REQUIREMENT — For the entries that follow, restate word for word the line containing "216C223 234 221", the line containing "92C326 130 324", and every line that lies between them.

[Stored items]
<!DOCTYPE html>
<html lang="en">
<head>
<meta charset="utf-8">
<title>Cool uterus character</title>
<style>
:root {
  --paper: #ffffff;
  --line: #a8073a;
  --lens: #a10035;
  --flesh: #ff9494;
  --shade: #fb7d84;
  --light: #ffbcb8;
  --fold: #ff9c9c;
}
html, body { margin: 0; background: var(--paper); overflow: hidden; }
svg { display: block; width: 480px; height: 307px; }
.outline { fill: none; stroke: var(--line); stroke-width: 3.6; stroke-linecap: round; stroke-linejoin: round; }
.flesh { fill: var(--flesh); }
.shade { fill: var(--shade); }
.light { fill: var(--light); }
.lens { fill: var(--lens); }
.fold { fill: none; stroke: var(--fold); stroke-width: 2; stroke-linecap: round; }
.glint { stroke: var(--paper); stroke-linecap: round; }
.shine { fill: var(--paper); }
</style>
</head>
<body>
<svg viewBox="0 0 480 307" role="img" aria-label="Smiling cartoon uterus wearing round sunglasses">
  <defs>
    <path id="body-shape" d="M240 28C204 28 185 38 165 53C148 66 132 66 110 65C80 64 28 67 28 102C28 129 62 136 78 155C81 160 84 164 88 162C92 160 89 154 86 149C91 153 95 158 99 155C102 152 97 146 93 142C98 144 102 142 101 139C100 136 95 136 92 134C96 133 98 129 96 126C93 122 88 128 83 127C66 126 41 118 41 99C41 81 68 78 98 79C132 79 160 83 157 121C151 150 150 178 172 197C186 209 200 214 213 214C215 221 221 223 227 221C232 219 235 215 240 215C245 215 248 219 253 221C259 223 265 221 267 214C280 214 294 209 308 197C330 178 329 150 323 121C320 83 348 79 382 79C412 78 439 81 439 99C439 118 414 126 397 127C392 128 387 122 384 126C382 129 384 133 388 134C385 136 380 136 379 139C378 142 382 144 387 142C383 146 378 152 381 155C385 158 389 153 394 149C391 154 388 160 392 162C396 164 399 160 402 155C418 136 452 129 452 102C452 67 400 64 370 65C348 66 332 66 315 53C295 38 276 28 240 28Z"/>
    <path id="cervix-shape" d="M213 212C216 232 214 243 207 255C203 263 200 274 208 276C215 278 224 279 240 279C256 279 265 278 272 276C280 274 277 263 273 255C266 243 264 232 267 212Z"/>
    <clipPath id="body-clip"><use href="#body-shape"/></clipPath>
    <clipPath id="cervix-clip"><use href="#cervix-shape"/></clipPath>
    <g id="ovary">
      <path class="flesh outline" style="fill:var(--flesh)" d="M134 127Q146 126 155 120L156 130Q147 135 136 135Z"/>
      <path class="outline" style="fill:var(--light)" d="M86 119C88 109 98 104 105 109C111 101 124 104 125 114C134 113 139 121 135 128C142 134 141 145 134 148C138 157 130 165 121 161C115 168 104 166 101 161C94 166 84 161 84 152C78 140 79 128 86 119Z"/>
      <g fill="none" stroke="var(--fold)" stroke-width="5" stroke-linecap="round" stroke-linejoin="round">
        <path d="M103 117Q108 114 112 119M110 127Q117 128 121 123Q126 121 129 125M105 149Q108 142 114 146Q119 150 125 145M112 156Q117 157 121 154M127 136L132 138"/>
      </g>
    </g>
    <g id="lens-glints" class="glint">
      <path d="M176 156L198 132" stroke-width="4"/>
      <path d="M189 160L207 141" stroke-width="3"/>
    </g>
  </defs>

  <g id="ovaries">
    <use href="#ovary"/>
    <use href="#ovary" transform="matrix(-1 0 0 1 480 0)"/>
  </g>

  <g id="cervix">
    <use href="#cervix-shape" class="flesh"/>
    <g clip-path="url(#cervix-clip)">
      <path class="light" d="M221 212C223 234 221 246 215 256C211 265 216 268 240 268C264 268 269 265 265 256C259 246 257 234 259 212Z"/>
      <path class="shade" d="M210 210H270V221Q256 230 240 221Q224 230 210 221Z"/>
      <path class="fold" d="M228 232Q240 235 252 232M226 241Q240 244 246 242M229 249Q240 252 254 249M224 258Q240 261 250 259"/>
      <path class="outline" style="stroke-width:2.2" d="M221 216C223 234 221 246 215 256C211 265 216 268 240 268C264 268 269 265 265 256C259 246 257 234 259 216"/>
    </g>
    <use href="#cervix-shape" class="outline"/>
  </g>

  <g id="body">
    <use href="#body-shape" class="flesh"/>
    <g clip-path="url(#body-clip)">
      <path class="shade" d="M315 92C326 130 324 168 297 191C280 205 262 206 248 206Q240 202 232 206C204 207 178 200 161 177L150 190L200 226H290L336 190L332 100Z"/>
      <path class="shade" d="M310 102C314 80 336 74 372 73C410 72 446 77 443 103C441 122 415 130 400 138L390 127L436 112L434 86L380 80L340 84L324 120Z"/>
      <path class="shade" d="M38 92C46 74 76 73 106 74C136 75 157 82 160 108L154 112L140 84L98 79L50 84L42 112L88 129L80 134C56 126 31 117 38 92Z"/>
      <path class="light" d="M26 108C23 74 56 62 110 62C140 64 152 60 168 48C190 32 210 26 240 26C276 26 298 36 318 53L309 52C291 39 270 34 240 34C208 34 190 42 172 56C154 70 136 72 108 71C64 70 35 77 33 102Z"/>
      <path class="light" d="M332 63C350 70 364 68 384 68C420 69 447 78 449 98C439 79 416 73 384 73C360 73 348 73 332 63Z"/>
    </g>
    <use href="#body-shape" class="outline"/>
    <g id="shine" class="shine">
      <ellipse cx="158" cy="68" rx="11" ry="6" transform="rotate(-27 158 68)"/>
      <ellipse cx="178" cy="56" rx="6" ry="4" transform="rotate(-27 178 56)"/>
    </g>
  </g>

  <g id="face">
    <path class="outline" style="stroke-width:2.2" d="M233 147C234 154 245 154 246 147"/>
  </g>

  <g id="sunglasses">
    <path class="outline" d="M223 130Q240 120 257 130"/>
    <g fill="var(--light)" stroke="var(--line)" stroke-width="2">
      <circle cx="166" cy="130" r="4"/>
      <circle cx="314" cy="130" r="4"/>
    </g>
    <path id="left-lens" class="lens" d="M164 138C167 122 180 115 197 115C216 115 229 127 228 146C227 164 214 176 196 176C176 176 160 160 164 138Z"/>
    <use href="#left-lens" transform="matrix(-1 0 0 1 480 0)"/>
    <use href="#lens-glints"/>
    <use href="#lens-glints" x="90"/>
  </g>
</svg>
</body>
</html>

SOLUTION TO THE PROBLEM —
      <path class="outline" style="stroke-width:2.2" d="M221 216C223 234 221 246 215 256C211 265 216 268 240 268C264 268 269 265 265 256C259 246 257 234 259 216"/>
    </g>
    <use href="#cervix-shape" class="outline"/>
  </g>

  <g id="body">
    <use href="#body-shape" class="flesh"/>
    <g clip-path="url(#body-clip)">
      <path class="shade" d="M315 92C326 130 324 168 297 191C280 205 262 206 248 206Q240 202 232 206C204 207 178 200 161 177L150 190L200 226H290L336 190L332 100Z"/>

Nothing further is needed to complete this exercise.